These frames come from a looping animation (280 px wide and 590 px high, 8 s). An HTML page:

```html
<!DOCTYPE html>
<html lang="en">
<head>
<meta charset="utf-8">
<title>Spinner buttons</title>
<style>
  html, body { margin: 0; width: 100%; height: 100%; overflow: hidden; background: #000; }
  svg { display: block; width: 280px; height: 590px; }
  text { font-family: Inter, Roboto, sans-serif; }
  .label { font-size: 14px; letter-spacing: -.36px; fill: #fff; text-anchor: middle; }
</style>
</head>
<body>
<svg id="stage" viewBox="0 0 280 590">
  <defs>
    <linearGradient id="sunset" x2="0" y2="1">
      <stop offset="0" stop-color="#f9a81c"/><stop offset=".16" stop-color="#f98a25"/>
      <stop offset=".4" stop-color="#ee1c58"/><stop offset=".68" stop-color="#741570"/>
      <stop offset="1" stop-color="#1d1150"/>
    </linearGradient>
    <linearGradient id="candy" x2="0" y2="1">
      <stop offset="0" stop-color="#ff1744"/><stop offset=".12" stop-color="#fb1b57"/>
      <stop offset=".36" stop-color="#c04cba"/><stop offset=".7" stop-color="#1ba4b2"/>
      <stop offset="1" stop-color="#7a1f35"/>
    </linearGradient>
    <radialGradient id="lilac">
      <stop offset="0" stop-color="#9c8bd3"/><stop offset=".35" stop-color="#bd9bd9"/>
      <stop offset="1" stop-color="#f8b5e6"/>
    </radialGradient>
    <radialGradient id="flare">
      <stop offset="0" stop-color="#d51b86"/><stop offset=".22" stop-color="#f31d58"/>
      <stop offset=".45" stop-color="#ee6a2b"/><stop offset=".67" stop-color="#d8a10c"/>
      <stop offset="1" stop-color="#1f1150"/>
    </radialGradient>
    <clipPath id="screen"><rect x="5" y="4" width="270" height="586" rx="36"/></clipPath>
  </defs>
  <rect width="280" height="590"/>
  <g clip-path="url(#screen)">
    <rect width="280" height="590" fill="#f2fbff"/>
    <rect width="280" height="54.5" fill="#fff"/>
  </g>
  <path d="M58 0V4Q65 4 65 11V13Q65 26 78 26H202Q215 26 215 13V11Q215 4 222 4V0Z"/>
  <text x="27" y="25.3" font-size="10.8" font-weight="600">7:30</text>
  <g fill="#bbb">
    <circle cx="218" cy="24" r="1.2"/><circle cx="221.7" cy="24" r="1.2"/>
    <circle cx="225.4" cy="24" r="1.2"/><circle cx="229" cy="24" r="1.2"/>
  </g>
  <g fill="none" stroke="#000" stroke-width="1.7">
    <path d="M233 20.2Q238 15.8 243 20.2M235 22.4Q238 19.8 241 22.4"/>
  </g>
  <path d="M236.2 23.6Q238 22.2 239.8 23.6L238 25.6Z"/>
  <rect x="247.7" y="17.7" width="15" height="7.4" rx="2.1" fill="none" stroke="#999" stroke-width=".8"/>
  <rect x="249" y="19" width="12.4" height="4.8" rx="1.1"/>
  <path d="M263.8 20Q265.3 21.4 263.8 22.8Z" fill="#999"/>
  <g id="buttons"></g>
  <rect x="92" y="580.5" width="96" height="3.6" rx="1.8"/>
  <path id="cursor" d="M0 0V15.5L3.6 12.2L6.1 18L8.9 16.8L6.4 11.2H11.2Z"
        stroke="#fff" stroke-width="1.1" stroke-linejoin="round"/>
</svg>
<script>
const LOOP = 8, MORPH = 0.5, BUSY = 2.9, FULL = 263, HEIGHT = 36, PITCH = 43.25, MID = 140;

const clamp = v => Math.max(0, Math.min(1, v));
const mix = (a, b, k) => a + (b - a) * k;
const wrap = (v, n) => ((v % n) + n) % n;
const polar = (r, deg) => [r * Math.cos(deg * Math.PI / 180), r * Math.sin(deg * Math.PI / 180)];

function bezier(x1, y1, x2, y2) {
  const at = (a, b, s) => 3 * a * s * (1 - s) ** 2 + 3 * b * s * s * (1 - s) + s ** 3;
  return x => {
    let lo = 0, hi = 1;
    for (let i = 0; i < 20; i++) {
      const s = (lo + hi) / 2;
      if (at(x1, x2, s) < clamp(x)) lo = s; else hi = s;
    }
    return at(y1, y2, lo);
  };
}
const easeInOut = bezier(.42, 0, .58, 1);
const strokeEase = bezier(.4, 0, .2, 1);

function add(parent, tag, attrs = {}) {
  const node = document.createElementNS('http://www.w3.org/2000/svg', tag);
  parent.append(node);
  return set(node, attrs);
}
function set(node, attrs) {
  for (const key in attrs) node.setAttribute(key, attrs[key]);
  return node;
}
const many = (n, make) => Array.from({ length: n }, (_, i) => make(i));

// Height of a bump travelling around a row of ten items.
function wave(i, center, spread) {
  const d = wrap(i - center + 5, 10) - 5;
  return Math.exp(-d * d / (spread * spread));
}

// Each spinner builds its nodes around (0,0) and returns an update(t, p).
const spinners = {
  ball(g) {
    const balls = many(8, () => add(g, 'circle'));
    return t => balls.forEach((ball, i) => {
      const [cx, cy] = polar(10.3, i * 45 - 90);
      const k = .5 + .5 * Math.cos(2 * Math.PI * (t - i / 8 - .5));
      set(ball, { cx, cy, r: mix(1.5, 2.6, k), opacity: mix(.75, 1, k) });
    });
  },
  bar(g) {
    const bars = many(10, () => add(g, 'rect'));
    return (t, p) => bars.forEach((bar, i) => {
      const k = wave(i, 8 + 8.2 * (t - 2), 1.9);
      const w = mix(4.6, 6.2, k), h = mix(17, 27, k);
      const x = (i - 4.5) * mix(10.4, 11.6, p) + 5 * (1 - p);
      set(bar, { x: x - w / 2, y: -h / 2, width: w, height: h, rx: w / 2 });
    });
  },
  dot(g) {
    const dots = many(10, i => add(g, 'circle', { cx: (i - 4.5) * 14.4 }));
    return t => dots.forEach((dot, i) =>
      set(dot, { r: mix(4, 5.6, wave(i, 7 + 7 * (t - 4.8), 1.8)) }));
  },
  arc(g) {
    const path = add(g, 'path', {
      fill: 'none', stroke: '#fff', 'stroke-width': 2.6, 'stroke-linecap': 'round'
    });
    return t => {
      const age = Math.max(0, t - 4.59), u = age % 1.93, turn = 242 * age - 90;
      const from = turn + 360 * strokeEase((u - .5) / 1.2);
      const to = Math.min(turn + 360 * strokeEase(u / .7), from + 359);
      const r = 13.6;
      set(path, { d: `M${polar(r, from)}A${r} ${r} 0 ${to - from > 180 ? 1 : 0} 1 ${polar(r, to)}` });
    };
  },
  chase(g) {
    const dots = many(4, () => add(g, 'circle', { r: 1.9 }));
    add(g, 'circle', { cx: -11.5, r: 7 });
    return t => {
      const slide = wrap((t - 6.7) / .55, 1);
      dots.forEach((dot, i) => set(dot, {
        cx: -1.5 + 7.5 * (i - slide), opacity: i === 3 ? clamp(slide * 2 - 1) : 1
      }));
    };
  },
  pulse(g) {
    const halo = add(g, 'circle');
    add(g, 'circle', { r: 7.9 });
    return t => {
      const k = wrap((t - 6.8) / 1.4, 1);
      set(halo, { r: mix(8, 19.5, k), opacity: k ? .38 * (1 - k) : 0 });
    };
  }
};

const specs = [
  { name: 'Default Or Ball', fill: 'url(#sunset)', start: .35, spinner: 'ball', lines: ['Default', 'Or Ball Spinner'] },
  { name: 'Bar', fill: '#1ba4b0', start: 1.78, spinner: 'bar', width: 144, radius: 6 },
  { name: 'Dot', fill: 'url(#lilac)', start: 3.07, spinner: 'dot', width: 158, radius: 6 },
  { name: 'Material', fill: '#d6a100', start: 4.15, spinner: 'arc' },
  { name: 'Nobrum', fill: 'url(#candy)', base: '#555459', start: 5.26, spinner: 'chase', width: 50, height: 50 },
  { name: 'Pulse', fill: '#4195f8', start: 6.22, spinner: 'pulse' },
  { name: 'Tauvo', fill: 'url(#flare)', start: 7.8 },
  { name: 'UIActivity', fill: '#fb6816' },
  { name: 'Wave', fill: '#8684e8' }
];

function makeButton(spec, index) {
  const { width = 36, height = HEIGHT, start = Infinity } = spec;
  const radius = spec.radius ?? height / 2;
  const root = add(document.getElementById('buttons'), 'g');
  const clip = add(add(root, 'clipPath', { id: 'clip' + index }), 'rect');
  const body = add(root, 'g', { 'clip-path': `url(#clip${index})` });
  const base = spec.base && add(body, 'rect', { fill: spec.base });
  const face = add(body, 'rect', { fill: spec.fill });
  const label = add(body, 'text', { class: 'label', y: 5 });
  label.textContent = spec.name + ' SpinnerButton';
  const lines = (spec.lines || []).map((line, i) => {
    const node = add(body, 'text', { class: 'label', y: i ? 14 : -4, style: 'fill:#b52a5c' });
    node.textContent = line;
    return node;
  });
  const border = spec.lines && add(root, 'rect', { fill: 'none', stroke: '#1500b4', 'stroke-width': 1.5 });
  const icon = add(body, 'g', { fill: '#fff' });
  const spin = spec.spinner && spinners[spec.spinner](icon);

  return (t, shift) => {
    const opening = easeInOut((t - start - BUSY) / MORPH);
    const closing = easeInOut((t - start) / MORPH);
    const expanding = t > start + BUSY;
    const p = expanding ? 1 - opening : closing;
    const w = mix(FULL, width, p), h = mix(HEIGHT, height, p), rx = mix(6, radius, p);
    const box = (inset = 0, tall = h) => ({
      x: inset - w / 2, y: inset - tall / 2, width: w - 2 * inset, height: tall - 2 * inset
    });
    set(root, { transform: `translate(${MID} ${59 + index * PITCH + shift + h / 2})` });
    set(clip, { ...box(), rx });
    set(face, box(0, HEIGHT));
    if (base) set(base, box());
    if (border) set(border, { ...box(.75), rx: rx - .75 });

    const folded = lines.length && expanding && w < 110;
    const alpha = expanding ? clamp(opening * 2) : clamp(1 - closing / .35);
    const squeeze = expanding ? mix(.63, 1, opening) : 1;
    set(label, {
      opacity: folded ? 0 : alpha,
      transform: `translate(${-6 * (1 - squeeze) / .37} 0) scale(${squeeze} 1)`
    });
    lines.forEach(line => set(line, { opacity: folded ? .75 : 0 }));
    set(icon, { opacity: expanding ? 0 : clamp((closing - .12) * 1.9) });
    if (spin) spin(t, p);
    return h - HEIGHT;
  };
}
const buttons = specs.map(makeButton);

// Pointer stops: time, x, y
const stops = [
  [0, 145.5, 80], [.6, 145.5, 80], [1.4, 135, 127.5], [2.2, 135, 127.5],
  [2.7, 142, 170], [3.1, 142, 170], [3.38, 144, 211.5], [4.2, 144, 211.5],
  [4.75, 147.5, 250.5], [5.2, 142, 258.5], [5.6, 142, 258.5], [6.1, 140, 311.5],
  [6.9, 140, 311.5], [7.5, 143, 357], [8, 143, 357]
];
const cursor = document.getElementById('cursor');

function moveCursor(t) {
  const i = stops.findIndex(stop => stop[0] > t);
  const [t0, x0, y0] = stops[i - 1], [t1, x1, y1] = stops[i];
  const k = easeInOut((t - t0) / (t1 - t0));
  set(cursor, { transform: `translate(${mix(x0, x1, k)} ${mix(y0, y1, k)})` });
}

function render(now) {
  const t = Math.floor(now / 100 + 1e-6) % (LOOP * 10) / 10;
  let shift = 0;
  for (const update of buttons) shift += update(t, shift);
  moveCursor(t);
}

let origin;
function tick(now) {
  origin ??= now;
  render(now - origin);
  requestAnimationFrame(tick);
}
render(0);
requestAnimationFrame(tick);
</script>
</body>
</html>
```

****

**Try it:**
Show the lines from the data above that contain the string "easeInOut".

**Output of the task:**
const easeInOut = bezier(.42, 0, .58, 1);
    const opening = easeInOut((t - start - BUSY) / MORPH);
    const closing = easeInOut((t - start) / MORPH);
  const k = easeInOut((t - t0) / (t1 - t0));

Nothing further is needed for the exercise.